Sen. Bernie Sanders is strongly refuting a report Monday that he told Sen. Elizabeth Warren, a fellow 2020 presidential candidate and longtime friend, that a woman couldn’t win as the Democratic presidential nominee against President Donald Trump.
Sanders and Warren met at the Massachusetts senator’s condo in Washington, D.C., in December 2018 to discuss the 2020 race. It was during that meeting, which was first reported by The New York Times, that the two longtime populist allies reportedly agreed they would both likely run for president, but wouldn’t attack each other on the campaign trail, an agreement that has more-or-less held through the yearlong primary race.
But according to a CNN report Monday, the Vermont senator also said during the meeting that he did not believe a woman could win.
According to CNN, the description of the statement is based on the accounts of four unnamed sources — “two people Warren spoke with directly soon after the encounter, and two people familiar with the meeting” — and came amid Sanders’s “frustration” at what he felt was a growing focus among Democrats on identity politics, according to one of the sources.
Sanders, for his part, says his words are being misconstrued, accusing “staff who weren’t in the room” of “lying about what happened.”
“It is ludicrous to believe that at the same meeting where Elizabeth Warren told me she was going to run for president, I would tell her that a woman couldn’t win,” he told CNN in a statement.
“It’s sad that, three weeks before the Iowa caucus and a year after that private conversation, staff who weren’t in the room are lying about what happened,” Sanders continued. “What I did say that night was that Donald Trump is a sexist, a racist and a liar who would weaponize whatever he could. Do I believe a woman can win in 2020? Of course! After all, Hillary Clinton beat Donald Trump by 3 million votes in 2016.”
His press secretary, Briahna Joy Gray, also backed him up in a succinct tweet Monday afternoon.
That’s it. That’s the tweet.
— Briahna Joy Gray (@briebriejoy) January 13, 2020
Warren’s campaign declined to comment.
Her case as the leading woman in the presidential race did however get support from fellow Bay Stater and 2020 candidate Deval Patrick, who tweeted Monday afternoon that Democrats should vocally express the belief that “women and people of color can win.” The former Massachusetts governor’s tweet came a few hours after New Jersey Sen. Cory Booker ended his presidential campaign, making Patrick the lone African American still in the race.
Whether it’s behind closed doors or screaming it from the rooftops— every candidate in this race needs to say it out loud: women and people of color can win. To say otherwise expresses a lack of faith in the American people who deserve more from their leaders.
— Deval Patrick (@DevalPatrick) January 13, 2020
Several studies have suggested that sexism played a role in the outcome of 2016 election.
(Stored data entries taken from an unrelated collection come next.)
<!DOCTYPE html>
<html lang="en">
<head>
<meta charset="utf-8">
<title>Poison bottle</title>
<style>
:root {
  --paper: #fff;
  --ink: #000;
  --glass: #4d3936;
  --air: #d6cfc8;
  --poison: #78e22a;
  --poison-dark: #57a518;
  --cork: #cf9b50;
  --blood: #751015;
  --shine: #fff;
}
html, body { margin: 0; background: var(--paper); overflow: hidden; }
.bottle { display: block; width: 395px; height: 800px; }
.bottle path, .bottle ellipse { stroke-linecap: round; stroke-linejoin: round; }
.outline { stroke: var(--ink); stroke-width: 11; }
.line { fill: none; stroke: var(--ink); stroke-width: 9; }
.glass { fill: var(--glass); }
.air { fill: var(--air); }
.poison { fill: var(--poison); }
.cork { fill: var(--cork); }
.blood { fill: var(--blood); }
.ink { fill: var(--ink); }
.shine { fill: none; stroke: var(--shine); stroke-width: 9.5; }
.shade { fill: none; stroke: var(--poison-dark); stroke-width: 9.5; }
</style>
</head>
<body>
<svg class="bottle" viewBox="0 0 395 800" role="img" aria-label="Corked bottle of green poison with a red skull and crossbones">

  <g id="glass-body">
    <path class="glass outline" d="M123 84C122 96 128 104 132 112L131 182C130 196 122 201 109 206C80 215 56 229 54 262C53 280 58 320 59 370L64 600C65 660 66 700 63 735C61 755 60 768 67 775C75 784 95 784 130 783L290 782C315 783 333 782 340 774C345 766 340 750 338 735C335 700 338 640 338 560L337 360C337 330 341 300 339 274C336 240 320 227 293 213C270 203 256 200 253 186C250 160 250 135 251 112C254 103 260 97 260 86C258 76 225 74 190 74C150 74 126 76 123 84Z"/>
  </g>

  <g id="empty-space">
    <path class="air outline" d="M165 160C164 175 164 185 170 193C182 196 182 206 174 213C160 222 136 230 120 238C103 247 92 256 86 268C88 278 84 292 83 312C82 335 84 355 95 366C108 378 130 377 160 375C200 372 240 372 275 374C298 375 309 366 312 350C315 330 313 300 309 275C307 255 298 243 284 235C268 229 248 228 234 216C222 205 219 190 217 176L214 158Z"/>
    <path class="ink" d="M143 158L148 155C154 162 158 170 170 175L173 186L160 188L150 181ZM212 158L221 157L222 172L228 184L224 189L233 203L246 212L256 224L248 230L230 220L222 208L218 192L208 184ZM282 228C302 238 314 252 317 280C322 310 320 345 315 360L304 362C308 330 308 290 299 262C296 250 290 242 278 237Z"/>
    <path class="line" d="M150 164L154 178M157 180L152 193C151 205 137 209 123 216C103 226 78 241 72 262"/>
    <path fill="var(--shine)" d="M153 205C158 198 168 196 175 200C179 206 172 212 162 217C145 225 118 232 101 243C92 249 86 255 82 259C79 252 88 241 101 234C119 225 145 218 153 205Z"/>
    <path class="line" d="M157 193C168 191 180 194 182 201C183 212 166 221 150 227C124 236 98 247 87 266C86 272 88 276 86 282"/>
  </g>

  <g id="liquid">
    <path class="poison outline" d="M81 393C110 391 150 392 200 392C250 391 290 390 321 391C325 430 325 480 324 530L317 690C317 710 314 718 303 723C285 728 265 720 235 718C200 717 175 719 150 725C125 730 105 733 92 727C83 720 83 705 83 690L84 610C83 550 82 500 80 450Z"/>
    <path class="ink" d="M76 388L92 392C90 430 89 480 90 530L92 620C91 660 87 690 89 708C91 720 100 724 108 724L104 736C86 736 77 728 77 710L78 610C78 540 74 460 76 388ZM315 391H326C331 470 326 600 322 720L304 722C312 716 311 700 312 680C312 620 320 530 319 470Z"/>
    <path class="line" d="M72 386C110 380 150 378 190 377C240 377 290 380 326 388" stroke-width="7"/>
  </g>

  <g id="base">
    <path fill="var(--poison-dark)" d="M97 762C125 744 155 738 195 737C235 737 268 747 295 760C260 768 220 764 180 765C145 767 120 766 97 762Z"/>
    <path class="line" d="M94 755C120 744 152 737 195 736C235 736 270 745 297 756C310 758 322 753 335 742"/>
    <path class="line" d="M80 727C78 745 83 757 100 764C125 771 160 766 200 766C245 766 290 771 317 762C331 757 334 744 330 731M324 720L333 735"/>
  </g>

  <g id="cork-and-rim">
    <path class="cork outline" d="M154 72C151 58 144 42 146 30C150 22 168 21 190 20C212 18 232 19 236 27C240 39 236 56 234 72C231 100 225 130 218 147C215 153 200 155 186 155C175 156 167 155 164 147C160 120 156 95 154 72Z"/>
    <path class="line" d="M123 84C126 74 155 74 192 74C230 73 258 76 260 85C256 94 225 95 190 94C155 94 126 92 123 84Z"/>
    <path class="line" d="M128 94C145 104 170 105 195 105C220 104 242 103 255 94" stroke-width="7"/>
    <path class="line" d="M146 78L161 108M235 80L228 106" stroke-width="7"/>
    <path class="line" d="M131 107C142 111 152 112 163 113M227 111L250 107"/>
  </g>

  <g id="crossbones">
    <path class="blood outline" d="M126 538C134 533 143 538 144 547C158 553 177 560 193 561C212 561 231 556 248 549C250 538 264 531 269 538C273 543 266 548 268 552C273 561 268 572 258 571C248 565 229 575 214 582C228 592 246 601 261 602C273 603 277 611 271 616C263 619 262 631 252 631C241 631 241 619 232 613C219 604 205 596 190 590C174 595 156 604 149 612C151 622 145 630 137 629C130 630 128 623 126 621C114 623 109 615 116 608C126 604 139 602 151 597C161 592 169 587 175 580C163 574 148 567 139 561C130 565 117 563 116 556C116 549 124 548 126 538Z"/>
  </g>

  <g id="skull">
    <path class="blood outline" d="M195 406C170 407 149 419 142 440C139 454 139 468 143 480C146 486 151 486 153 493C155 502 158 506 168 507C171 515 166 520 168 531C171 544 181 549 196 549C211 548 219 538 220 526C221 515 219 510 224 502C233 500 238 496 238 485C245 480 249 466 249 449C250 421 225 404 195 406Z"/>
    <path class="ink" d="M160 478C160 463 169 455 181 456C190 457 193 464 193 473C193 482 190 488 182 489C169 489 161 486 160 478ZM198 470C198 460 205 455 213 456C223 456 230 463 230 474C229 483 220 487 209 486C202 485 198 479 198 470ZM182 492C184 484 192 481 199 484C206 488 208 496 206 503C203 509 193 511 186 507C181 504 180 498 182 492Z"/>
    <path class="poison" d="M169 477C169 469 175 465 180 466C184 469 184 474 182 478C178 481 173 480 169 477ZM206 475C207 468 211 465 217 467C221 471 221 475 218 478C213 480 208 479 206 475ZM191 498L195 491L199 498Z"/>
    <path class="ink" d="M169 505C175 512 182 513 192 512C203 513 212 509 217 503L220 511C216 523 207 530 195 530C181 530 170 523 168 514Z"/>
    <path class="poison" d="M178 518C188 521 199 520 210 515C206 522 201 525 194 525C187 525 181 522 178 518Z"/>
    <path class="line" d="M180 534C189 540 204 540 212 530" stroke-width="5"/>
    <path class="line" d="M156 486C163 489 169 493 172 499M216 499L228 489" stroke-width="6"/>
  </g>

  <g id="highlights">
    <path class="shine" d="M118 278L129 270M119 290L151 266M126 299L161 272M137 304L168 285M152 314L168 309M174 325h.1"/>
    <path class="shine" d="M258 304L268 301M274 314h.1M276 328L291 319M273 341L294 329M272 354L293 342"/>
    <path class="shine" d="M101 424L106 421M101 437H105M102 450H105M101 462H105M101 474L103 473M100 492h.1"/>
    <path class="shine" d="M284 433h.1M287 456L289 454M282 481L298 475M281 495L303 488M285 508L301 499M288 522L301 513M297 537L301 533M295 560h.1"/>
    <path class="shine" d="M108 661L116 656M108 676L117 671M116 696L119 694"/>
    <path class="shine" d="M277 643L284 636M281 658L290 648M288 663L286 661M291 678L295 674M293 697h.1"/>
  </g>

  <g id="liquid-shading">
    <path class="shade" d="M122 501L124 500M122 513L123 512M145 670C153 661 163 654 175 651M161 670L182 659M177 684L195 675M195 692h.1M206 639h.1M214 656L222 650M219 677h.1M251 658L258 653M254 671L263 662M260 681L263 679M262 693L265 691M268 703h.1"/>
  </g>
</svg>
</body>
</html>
And whether or not Sanders believes it could prevent the Democratic nominee from winning in 2020, he has emphasized that Democrats should focus on working class issues over the identity of their candidate.
“This is where there is going to be division within the Democratic Party,” Sanders said during a visit to Boston shortly after the 2016 election. “It is not good enough for someone to say, ‘I’m a woman! Vote for me!’ No, that’s not good enough. What we need is a woman who has the guts to stand up to Wall Street, to the insurance companies, to the drug companies, to the fossil fuel industry.”
CNN’s new report comes amid polls showing Sanders and Warren among the four top-tier Democratic candidates — along with former vice president Joe Biden and South Bend, Indiana Mayor Pete Buttigieg — headed into the Iowa caucuses on Feb. 3.
It also comes as cracks have begun to form in the so-called nonaggression pact between the two leading progressives. Over the weekend, Warren told reporters that she was “disappointed” that Sanders had sent volunteers “out to trash me,” after his campaign distributed a “call script” instructing canvassers to highlight the fact that her supporters are, on average, more affluent.
In response, Sanders told the Times he was not the one responsible for the script and asserted that Warren remains a friend and ally.
“I got to tell you, I think this is a little bit of a media blowup that kind of wants conflict,” he said.